The remarks made headlines and he now regrets saying them. "Of course I am going to misspeak and I've done it on numerous occasions and I probably will do it in the future," says McCain. "I regret that when I divert attention to something I said from my message, but you know, that's just life," he tells Pelley, adding, "I'm happy, frankly, with the way I operate, otherwise it would be a lot less fun."
He continues to maintain that the president's surge policy has improved safety in Baghdad. "I can understand why [the Army] would provide me with that security, but I can tell you that if it had been two months ago and I'd asked to do it, they would have said, 'Under no circumstances whatsoever.' I view that as a sign of progress," says McCain.
Continuing America's military presence in Iraq has been a key position in McCain's presidential bid. He says he knows he is out of step with the rest of the country. "I believe we can succeed and I believe that the consequences of failure are catastrophic," he tells Pelley. "I disagree with what the majority of the American people want. Failure [in Iraq] will lead to chaos, withdrawal will lead to chaos."
It'll be interesting to see how this plays. I suspect it will anger some conservatives, but at least in this limited excerpt, it doesn't sound that bad to me. McCain continues to speak honestly about the improvements in Iraq and the importance of the mission, despite the fact that he continues to be slammed over it. And while polls suggest that Americans have mixed feelings about the mission, there's no harm in acknowledging that a broad swath of the public doesn't think it's working.
To my great consternation (at times) McCain has earned a reputation as a 'straight talker.' That reputation may give him the ability to speak to the American people about Iraq in a way that the Bush administration cannot.
Update: I see that the Washington Post covers the same topic, with a decidedly different thrust. They suggest that McCain will 'double down' on Iraq - stressing the importance of victory there as a central focus of his candidacy:
The Iraq speech will be the first of three major policy addresses McCain will give in the coming weeks as he prepares to officially announce his candidacy, with stops beginning in New Hampshire and ending in Arizona at the end of the month. He will give a speech about taxes, trade and government waste on April 16 and a lecture on domestic policy, perhaps emphasizing energy issues, a week later, according to advisers.
Together, aides hope, the speeches and remarks will serve as a reintroduction of McCain to voters, helping to ignite some of the same kind of passion his candidacy evoked in 2000. They are also hoping to recapture the limelight from his GOP rivals, former New York mayor Rudolph W. Giuliani and former Massachusetts governor Mitt Romney. Giuliani is leading in national polls, and Romney raised $10 million more than McCain in the first three months of the year...

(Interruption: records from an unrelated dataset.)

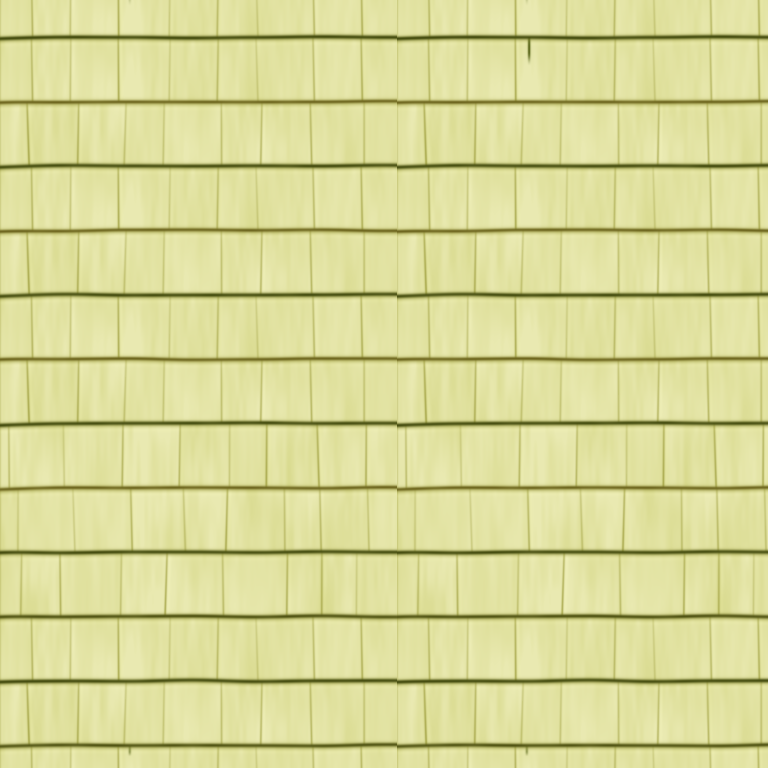
Write a WebGL 1 fragment shader that draws this texture.

```glsl
precision highp float;
// Pale yellow-green wooden shingles in twelve courses, with a panel repeating about twice across.
uniform vec2 u_resolution;

const float PANEL_WIDTH = 0.517;
const float COURSE_HEIGHT = 0.0838;
const float FIRST_LINE = 0.0485;
const float JOINTS = 8.0;

const vec3 PALE_WOOD = vec3(0.915, 0.915, 0.695);
const vec3 WARM_WOOD = vec3(0.850, 0.855, 0.560);
const vec3 JOINT_OLIVE = vec3(0.640, 0.640, 0.270);
const vec3 EDGE_BROWN = vec3(0.430, 0.400, 0.120);
const vec3 EDGE_DARK = vec3(0.270, 0.300, 0.060);
const vec3 CRACK_GREEN = vec3(0.350, 0.400, 0.100);

float hash(vec2 p) {
  vec3 q = fract(vec3(p.xyx) * 0.1031);
  q += dot(q, q.yzx + 33.33);
  return fract((q.x + q.y) * q.z);
}

float noise(vec2 p) {
  vec2 cell = floor(p);
  vec2 f = fract(p);
  f = f * f * (3.0 - 2.0 * f);
  float low = mix(hash(cell), hash(cell + vec2(1.0, 0.0)), f.x);
  float high = mix(hash(cell + vec2(0.0, 1.0)), hash(cell + 1.0), f.x);
  return mix(low, high, f.y);
}

float softLine(float distance, float width) {
  float r = distance / width;
  return exp(-r * r);
}

// Two alternating layouts, interrupted by three courses of their own.
float courseLayout(float course) {
  if (course > 5.5 && course < 8.5) return course;
  float start = course > 8.5 ? 9.0 : 0.0;
  return mod(max(course, 0.0) - start, 2.0);
}

// Joint darkness in x, highlight in y, shingle number in z.
vec3 shingleJoints(float x, float down, float layout, float pixel) {
  vec3 result = vec3(0.0);
  float width = max(0.0015, pixel * 0.7);
  for (float i = 0.0; i < JOINTS; i++) {
    vec2 key = vec2(i + 3.0, layout * 7.0 + 11.0);
    float place = (i + 0.5 + 0.65 * (hash(key) - 0.5)) / JOINTS * PANEL_WIDTH;
    float slant = (hash(key + 41.0) - 0.5) * 0.006;
    float d = x - place - slant * (down - 0.5);
    float strength = mix(0.4, 0.95, hash(key + 83.0));
    result.x = max(result.x, strength * softLine(d, width));
    result.y = max(result.y, strength * softLine(d - 0.0038, width * 1.4));
    result.z += step(0.0, d);
  }
  return result;
}

// Lengthwise streaks over broad mottling.
float woodGrain(float x, float down, float seed) {
  float bend = 0.0015 * noise(vec2(x * 20.0, down * 2.0 + seed));
  float broad = noise(vec2(x * 24.0, down * 1.2 + seed));
  float streak = noise(vec2((x + bend) * 95.0, down * 0.9 + seed * 3.0));
  float fine = noise(vec2((x + bend) * 210.0, down * 2.5 + seed * 5.0));
  return broad * 0.35 + streak * 0.4 + fine * 0.25;
}

float crack(float x, float depth, float reach, float width) {
  float taper = 1.0 - smoothstep(reach * 0.5, reach, depth);
  return softLine(x, width) * taper;
}

void main() {
  vec2 uv = gl_FragCoord.xy / u_resolution;
  float pixel = 1.0 / min(u_resolution.x, u_resolution.y);
  float x = mod(uv.x, PANEL_WIDTH);

  // Courses count downward; their lines wander and step at the panel seam.
  float depth = 1.0 - uv.y - FIRST_LINE;
  float nearLine = floor(depth / COURSE_HEIGHT + 0.5);
  float wander = (noise(vec2(x * 12.0, nearLine * 5.0 + 9.0)) - 0.5) * 0.002;
  float seamStep = 0.0016 * exp(-x * 25.0);
  float rowPosition = (depth - wander - seamStep) / COURSE_HEIGHT;
  float course = floor(rowPosition);
  float down = fract(rowPosition);
  float layout = courseLayout(course);

  // Wood surface, with each shingle varying in tone and grain.
  vec3 joints = shingleJoints(x, down, layout, pixel);
  vec2 shingle = vec2(joints.z + 5.0, layout * 3.0 + 17.0);
  float grain = woodGrain(x, down, layout * 13.0 + 4.0);
  float contrast = mix(0.7, 1.6, hash(shingle));
  float tone = 0.40 + (grain - 0.5) * contrast + (hash(shingle + 29.0) - 0.5) * 0.3;
  vec3 color = mix(PALE_WOOD, WARM_WOOD, clamp(tone, 0.0, 1.3));
  color += joints.y * 0.018;
  color = mix(color, JOINT_OLIVE, joints.x * mix(0.65, 0.9, down));
  color = mix(color, JOINT_OLIVE, 0.35 * softLine(x, 0.0016));

  // Splits: one long in the top full course, faint ones in the outer courses.
  float below = down * COURSE_HEIGHT;
  float longSplit = crack(uv.x - 0.689, below, 0.038, 0.0018);
  color = mix(color, CRACK_GREEN, longSplit * (1.0 - step(0.5, abs(course))));
  float outer = step(course, -0.5) + step(10.5, course);
  float reach = course < 0.0 ? 0.044 : 0.015;
  color = mix(color, CRACK_GREEN, 0.6 * outer * crack(x - 0.169, below, reach, 0.0018));

  // Butt edges alternate between dark and lighter brown lines.
  float lineOffset = (rowPosition - nearLine) * COURSE_HEIGHT;
  float lighter = mod(nearLine, 2.0) * (nearLine > 8.5 ? 0.3 : 1.0);
  float wear = 0.88 + 0.12 * noise(vec2(x * 40.0, nearLine * 7.0 + 2.0));
  float edge = softLine(lineOffset, max(mix(0.0026, 0.0023, lighter), pixel));
  color += 0.02 * softLine(lineOffset - 0.0075, 0.003);
  color = mix(color, JOINT_OLIVE, 0.5 * softLine(lineOffset - 0.001, 0.0045));
  color = mix(color, mix(EDGE_DARK, EDGE_BROWN, lighter), edge * wear);

  gl_FragColor = vec4(clamp(color, 0.0, 1.0), 1.0);
}
```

Among the voters who will determine the Republican nominee, support for the war and the president's policies remains strong. In the Post-ABC News poll, 70 percent of Republicans said the Iraq war has been worth fighting. And in a recent Newsweek poll, two-thirds of Republicans said they oppose Democratic legislation calling for a timeline for the withdrawal of U.S. troops from Iraq.
And McCain's top finance officials say the senator's position on the war has, if anything, helped him with many of his wealthy donors.
This is fascinating. I have argued for some time that US troops would be out of harm's way in Iraq in a matter of months - convinced that they would have to take a more limited role prior to the 2008 election. The Post notes however, that the Iraq mission has strong support among GOP primary voters. Suppose McCain catches fire - and I think it's possible, given the weakness of Romney, the recent misstep by Giuliani, and the absence of Fred Thompson. If he retakes a lead in the polls, it will build pressure for a longer commitment in Iraq. If that happens, then Iraq will be the central election of 2008.
I've previously said that Iraq will fade as an issue in 2008, with the US role significantly diminished by then. If it's a central issue however, then one of the two parties may be punished by the voters for so badly mishandling it.